Once you start thinking about the product from your customers’ point of view you’ll find yourself naturally thinking about other aspects of your startup from their perspective. For a start, who is your target customer? How and why will they buy what you’re selling? What is the best way to market it to them?
Of course, many entrepreneurs rightly say that it’s the ‘experience’ that matters rather than the product. But the experience is reliant on the product and everything you build around it. Thinking about the ‘experience’ you’re going to provide a customer can be too broad and can actually cause you to lose focus. The experience is a concept you can easily get tangled in; your product is something tangible you can work with.
The People. While our culture so often celebrates the individual, the truth is that a vast network of people is behind every great man or woman’s success. Steve Jobs and Bill Gates wouldn’t be the household names they are today if it weren’t for the key figures that filled in the gaps of their limitations and allowed them to capitalise on their strengths. But how do you find the people that enable you to fulfil your potential?

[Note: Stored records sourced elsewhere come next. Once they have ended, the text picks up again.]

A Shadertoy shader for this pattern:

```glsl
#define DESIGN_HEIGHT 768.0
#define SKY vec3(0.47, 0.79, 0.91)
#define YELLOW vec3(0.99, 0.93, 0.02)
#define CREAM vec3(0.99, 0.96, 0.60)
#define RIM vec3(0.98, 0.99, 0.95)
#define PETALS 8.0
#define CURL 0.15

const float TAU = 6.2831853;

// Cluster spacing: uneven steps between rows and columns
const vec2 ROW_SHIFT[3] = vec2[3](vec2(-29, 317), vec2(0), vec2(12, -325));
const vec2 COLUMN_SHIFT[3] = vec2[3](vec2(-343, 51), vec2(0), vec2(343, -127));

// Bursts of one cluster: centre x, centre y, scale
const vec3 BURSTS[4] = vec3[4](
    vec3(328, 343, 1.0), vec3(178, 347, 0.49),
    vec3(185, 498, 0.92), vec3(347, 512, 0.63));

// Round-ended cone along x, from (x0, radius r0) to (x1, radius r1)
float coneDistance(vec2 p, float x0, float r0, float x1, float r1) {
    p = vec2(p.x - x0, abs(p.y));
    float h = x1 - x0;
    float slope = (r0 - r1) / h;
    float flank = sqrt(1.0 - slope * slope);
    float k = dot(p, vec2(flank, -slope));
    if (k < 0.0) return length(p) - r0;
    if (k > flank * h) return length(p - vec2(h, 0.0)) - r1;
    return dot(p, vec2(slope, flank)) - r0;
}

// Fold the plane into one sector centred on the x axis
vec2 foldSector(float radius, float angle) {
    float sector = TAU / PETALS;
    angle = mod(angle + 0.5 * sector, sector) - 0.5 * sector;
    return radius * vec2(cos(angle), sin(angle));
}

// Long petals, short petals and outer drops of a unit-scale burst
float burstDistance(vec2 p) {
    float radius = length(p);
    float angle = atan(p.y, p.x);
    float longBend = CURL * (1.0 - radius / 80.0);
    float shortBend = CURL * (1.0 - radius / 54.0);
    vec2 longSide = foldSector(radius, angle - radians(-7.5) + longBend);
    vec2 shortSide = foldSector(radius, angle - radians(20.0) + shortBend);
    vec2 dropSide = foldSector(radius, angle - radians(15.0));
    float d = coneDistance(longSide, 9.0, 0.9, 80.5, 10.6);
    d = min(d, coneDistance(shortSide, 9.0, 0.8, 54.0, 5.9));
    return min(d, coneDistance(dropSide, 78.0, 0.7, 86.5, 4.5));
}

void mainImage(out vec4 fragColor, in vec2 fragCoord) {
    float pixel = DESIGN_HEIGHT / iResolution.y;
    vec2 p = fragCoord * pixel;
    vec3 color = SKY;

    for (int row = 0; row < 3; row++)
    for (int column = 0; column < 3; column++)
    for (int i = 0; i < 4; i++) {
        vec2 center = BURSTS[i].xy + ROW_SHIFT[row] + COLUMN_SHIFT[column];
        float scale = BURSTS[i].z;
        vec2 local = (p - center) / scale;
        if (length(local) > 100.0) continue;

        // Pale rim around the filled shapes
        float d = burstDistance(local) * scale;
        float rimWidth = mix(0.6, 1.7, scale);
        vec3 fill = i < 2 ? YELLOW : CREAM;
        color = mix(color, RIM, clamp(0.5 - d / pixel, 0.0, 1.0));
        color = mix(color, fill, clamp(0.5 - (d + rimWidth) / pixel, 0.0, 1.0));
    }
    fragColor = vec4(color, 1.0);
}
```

The internet and social media in particular has made it easier than ever to contact people that would otherwise have been out of reach, but as revolutionary as online networking has been to business there is still a wealth of opportunity in the real world that can’t afford to be missed.
Organized networking events provide an ideal environment for meeting people that could prove to be the missing link in your organisation, but so often it is a chance meeting that is the most fruitful. You never know who you might meet so you’ll always need to be ready to deliver your 30-second elevator pitch and a business card that will let you continue discussions at a more convenient time.
Be ruthless – you can have no time for those that hinder your progress. Similarly, when you find someone that can truly add value to your business and allow you to do things with your product that you couldn’t on your own, hold on as tightly as you can.
Don’t forget to add herbs and spices. Of course there’s a lot more to launching a successful startup and it’s good to have an overview of everything that’s going on. Nevertheless, when you need a little clarity to help you regather and direct your attention towards your main goal thinking about just two things – people and products – could be the recipe for success.
Rob Young, of business card printers MOO. Visit MOO online at http://us.moo.com/ to upload your own images or use our templates and start creating remarkable products.